Scan the records below and report how many lines contain the word "fract", giving the number by itself.

Segment Start: Working data

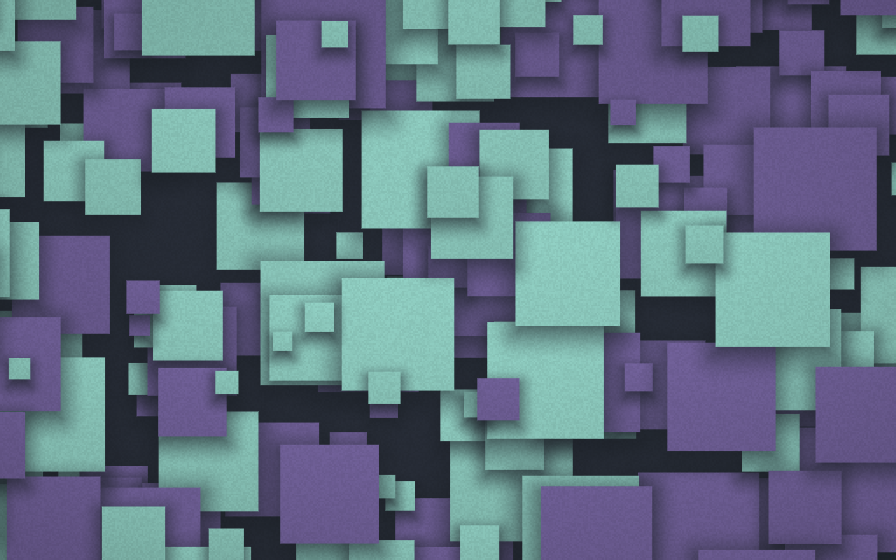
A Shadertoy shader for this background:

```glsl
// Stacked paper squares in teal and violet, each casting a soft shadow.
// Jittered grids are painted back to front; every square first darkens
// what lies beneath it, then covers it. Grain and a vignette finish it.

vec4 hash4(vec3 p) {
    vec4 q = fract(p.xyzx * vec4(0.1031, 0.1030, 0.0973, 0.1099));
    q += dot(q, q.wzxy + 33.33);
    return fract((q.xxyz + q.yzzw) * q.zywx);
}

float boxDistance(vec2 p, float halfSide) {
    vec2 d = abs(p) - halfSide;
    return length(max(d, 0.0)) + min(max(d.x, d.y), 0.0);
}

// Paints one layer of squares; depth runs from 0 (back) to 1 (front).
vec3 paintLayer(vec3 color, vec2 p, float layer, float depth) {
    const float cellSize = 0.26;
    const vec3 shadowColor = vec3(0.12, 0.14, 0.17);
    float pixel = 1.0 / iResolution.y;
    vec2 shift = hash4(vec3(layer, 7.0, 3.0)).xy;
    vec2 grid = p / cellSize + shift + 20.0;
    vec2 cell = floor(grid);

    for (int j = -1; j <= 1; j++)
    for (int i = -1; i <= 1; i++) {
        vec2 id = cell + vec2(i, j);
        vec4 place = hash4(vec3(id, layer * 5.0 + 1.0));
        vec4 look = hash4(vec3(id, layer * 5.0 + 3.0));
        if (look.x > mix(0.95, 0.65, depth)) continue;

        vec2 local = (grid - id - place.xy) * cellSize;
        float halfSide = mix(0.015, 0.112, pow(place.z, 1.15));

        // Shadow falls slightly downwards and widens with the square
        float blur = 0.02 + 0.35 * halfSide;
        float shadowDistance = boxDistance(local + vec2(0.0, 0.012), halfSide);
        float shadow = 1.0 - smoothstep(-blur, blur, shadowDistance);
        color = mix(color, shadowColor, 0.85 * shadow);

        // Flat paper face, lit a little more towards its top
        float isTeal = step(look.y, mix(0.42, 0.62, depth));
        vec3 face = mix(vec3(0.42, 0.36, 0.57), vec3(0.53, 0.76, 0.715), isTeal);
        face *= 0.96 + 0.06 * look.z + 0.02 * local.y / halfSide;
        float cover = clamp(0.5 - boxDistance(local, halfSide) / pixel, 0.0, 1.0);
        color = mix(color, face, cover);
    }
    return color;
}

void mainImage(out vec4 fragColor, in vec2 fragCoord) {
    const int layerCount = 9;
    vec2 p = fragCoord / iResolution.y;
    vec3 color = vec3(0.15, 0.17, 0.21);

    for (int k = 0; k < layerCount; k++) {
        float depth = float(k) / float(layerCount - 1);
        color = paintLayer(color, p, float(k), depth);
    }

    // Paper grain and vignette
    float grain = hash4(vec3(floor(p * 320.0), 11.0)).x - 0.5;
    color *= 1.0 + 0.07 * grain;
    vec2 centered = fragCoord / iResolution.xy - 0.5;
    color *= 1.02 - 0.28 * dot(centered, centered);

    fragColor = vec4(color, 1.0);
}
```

Segment End: Working data
Segment Start: Working data

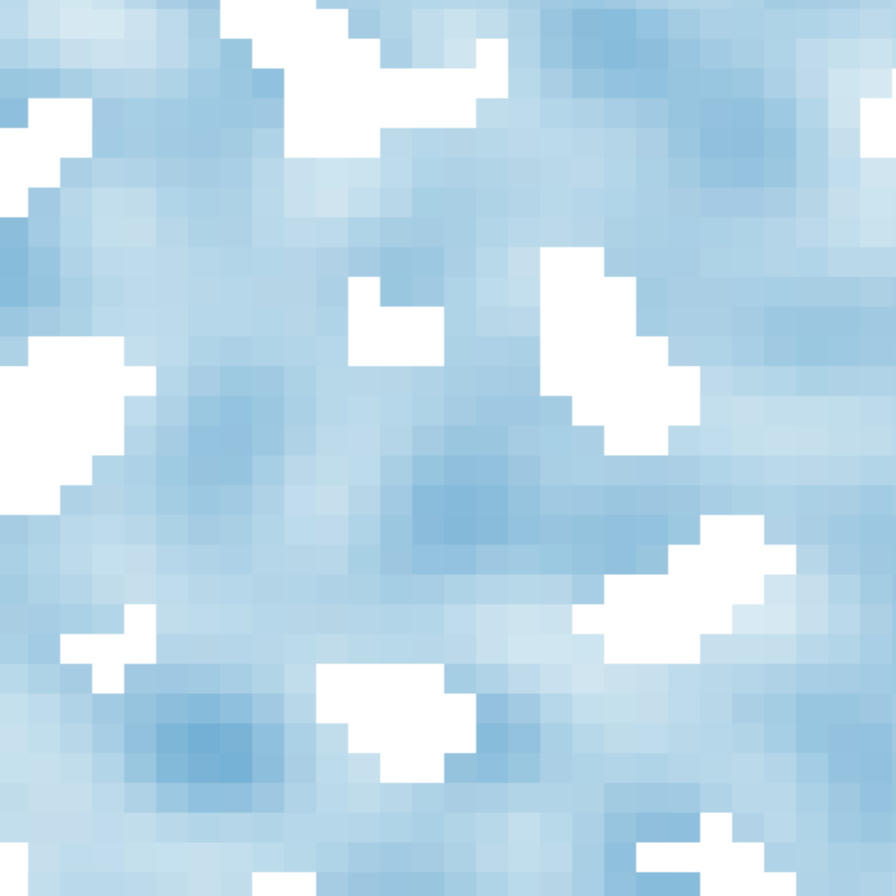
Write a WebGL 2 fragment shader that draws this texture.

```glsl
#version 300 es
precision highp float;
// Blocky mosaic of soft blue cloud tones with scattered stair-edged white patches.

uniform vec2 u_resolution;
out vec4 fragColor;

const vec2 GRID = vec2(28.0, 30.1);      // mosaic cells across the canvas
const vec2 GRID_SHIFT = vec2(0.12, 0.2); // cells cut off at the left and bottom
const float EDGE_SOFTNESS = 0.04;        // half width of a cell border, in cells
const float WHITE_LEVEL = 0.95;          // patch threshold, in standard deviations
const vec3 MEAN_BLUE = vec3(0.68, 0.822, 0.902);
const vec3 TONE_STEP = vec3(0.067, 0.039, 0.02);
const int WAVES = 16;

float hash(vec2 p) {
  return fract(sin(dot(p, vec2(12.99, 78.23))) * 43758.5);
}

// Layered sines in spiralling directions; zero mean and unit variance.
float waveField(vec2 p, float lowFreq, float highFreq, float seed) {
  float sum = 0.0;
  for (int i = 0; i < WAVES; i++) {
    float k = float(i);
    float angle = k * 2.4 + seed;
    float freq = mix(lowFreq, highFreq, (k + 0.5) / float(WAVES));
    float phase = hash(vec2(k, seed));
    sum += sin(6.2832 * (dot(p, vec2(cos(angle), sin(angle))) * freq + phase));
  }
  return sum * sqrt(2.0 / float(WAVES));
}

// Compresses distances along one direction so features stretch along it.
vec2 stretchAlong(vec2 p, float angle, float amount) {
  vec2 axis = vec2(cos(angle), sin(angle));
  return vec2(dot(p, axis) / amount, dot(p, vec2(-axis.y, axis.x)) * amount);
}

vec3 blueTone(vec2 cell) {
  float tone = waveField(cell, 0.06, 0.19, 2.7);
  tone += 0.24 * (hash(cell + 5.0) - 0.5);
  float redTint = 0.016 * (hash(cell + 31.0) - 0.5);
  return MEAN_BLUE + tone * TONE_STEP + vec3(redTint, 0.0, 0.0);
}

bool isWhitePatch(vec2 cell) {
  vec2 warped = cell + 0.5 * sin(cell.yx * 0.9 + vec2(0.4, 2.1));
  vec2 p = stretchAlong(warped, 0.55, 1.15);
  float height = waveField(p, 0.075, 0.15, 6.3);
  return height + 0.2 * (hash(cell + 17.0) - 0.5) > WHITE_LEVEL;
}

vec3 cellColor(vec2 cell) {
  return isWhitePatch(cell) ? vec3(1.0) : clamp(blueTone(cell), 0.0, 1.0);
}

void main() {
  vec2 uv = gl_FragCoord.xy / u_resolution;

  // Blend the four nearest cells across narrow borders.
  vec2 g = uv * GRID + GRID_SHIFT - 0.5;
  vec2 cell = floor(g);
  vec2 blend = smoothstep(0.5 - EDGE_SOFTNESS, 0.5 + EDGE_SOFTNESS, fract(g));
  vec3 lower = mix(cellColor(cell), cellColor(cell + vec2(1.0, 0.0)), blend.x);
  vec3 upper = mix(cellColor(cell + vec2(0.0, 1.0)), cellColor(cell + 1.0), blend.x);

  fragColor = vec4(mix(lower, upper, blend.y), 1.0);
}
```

Segment End: Working data

Output for this exercise:
4